From pulsating billboards in Times Square to viral clips on YouTube, video surrounds us every day. It helps that anyone with a smartphone can shoot a video — then trim, rotate and overdub it using apps that cost less than a cheeseburger.
So if anyone can edit a video, why hire a video editor? Truth is, there’s a world of difference between manipulating a clip for fun and delivering a professionally created video project on time and to spec.
Many people may know that FLV, MOV and AVI are video formats, but only a pro knows which one is best for what project. They also understand that milliseconds matter in time-based media, and are prepared to watch, rewatch, arrange and rearrange scenes until the execution perfectly matches the vision.
Your company’s video projects need to attract attention in a crowded field of media, and a great video editor can make them do exactly that. Here’s a guide to recruiting a professional who can help take your creative team to the next level.
1. Craft a solid job posting
The point of any job description is twofold: You need to clearly lay out the details of the position while making top talent eager to join your company.
Before waxing lyrical about the exciting projects you’ve got lined up and all the perks your company offers, let candidates know the basics.
- Job duties and responsibilities — Will your hire be editing short clips for social media, long-form content for marketing purposes, feature-length films or all of the above? Will they also be tasked with shooting video or creating content such as motion graphics and still images? Digital design and production is made up of increasingly specialized fields, so if you want your video editor to do more than edit video, make that clear in the job posting.
- Education and experience required — If you want someone with a college education, spell that out. While many video editor candidates have a bachelor’s degree in film production or related disciplines, not all do. Practical experience is also crucial in this role, so your job description should clearly state how many years of video editing you expect candidates to have under their belt.
- Tech background expected — Familiarity with video editing software such as Final Cut Pro, Adobe Premiere and Media Composer is a given, but you should specify the required level of experience and proficiency. And if the job goes beyond simply editing video clips, highlight additional software requirements in the job description. Common examples include:
- Photo retouching/editing — Adobe Photoshop, GIMP
- Creating motion graphics — Adobe After Effects, NUKE, Motion, Fusion 9
- Composing sound/music — Pro Tools, Adobe Audition, Sound Forge, Audacity
- 3D modeling — Cinema 4D, Maya, Blender
- Perks and benefits — The competition for creative talent is fierce in the current market, so tell candidates what makes your company a cut above the rest. Highlight benefits packages and unique aspects of your organizational culture. And don't forget to mention popular perks like flexible work schedules, on-site childcare and telecommuting options.
2. Interview for technical prowess and soft skills
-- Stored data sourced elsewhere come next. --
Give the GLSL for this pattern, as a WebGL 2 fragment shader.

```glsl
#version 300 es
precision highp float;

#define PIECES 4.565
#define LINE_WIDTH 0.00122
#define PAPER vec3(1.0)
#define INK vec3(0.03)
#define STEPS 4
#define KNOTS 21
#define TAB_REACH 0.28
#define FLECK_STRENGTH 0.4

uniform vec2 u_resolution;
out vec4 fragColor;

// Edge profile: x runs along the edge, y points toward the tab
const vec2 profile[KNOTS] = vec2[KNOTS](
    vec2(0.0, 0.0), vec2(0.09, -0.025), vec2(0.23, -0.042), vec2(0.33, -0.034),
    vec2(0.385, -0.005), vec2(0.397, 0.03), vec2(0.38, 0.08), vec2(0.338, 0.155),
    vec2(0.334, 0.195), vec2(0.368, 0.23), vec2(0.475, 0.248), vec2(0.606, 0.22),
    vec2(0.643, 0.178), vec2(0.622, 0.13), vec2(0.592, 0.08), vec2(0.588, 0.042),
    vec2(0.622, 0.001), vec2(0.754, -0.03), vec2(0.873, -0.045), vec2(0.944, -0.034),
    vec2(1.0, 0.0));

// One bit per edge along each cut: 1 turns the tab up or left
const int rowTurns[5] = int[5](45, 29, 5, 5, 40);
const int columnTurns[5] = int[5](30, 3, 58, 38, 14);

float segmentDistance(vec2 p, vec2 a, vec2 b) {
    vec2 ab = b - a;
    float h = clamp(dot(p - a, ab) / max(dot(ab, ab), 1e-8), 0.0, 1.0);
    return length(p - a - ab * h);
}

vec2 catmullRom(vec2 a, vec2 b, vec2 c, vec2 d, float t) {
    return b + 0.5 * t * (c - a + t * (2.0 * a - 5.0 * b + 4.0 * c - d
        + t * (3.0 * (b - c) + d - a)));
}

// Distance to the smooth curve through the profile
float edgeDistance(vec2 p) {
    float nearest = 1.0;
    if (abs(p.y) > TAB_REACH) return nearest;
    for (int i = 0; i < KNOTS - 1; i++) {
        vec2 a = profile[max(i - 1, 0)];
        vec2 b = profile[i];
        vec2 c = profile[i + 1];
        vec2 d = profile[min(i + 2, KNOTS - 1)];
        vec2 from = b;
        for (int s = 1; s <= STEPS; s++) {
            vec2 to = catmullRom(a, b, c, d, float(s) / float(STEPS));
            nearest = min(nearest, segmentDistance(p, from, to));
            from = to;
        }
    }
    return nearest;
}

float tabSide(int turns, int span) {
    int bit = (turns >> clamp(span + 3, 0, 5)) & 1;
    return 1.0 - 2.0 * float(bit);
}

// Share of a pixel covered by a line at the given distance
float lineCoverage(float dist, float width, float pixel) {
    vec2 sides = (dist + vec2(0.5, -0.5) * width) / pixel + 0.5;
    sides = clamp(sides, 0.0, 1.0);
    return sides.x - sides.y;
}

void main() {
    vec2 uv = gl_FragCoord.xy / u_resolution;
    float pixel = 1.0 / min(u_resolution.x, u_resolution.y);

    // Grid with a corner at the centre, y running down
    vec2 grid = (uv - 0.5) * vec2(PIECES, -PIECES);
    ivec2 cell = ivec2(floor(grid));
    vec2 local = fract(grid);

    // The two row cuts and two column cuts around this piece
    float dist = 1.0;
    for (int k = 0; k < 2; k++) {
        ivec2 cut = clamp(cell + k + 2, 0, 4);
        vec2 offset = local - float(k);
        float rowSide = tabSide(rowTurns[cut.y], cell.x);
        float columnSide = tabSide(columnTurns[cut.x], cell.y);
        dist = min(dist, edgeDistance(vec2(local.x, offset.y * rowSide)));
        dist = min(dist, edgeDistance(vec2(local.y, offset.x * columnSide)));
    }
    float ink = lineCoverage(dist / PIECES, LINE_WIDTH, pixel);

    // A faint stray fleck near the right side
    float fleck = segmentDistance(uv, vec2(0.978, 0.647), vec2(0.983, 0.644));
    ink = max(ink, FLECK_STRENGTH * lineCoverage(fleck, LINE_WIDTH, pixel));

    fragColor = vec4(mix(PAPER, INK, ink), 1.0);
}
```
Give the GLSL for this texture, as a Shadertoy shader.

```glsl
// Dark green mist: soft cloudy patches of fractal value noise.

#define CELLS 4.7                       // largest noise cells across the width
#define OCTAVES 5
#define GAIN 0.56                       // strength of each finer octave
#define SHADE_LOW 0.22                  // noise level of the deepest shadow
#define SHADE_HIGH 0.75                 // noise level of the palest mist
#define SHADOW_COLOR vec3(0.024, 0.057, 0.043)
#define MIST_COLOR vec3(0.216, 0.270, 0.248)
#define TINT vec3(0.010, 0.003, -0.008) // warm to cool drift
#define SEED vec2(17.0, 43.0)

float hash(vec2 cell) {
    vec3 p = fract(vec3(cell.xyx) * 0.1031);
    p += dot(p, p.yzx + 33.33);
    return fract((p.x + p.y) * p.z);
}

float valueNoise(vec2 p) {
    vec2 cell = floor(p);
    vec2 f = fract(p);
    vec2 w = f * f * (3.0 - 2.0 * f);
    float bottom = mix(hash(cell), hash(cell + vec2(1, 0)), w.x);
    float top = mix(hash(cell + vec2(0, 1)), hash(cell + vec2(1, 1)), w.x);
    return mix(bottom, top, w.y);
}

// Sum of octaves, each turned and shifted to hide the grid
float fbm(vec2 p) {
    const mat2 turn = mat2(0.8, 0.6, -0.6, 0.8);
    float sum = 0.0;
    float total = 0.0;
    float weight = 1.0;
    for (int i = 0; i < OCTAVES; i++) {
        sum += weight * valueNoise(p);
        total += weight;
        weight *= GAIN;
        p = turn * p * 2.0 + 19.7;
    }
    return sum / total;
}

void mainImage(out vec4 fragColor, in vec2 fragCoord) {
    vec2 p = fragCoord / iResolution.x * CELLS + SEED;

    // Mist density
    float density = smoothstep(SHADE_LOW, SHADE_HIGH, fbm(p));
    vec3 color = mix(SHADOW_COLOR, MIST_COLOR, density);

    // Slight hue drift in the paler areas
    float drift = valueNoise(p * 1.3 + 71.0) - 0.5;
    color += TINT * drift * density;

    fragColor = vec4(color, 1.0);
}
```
To explore a candidate’s hard skills beyond their resume during the interview, it’s best to avoid closed-ended questions that have only one response, such as “Are you highly proficient at Final Cut Pro?” Instead, choose one or two samples from their portfolio and ask them to walk you through the execution of those projects. What software did they use and why? How did they decide on the compression format for the final output? If they were starting the project all over again, what would they do differently?
And while technical skills are essential, the interview is also an excellent chance to evaluate the soft skills that matter to you and your team. Do candidates know when to compromise and when to stand their ground? Can they work effectively in a collaborative environment? How do they respond to criticism?
It’s hard to grade soft skills in an hour-long meeting, but a carefully crafted set of interview questions can shine a light on them. The following examples can give you a peek into candidates’ working styles and problem-solving abilities and whether they’re team players:
- What kind of working environment brings out the best in you?
- If you suddenly realized you couldn’t meet a deadline without compromising on quality, what would you do?
- What do you love about your job? What leaves you frustrated?
- Do you feel like you always get the credit you deserve on projects you’re involved in?
- Give us an example of a project you weren’t happy with. What did you learn from it?
3. Get hiring help from the experts
A drawn-out hiring process can hurt your company in more ways than one. For starters, the more time it takes you to staff open video editor positions, the longer you hinder your team’s ability to meet project deadlines and even win new contracts. In addition, Robert Half research shows job seekers lose interest in positions if recruitment takes too long, so stalled hiring can make you miss out on top talent.
A specialized staffing agency like The Creative Group can save you time and energy by helping identify the best candidates for your company. Recruiters have the inside track on available creative talent in your area and can review resumes to zero in on the right applicants. They can also keep you looped in with industry trends and salaries, meaning you stand a better chance of making talented video editors an offer they can’t refuse.
4. Close the deal with the right offer
Creative professionals know their worth and won’t hesitate to leave the negotiating table if they feel undervalued. The Creative Group 2020 Salary Guide shows that the median starting salary for video editors is $64,250. Keep in mind that this national figure can vary depending on factors like skills and experience, your company size and where you’re located. For example, creative salaries in New York City can be 40% higher than the national average. Use our Salary Calculator to find out what video editors expect to earn in your city and state.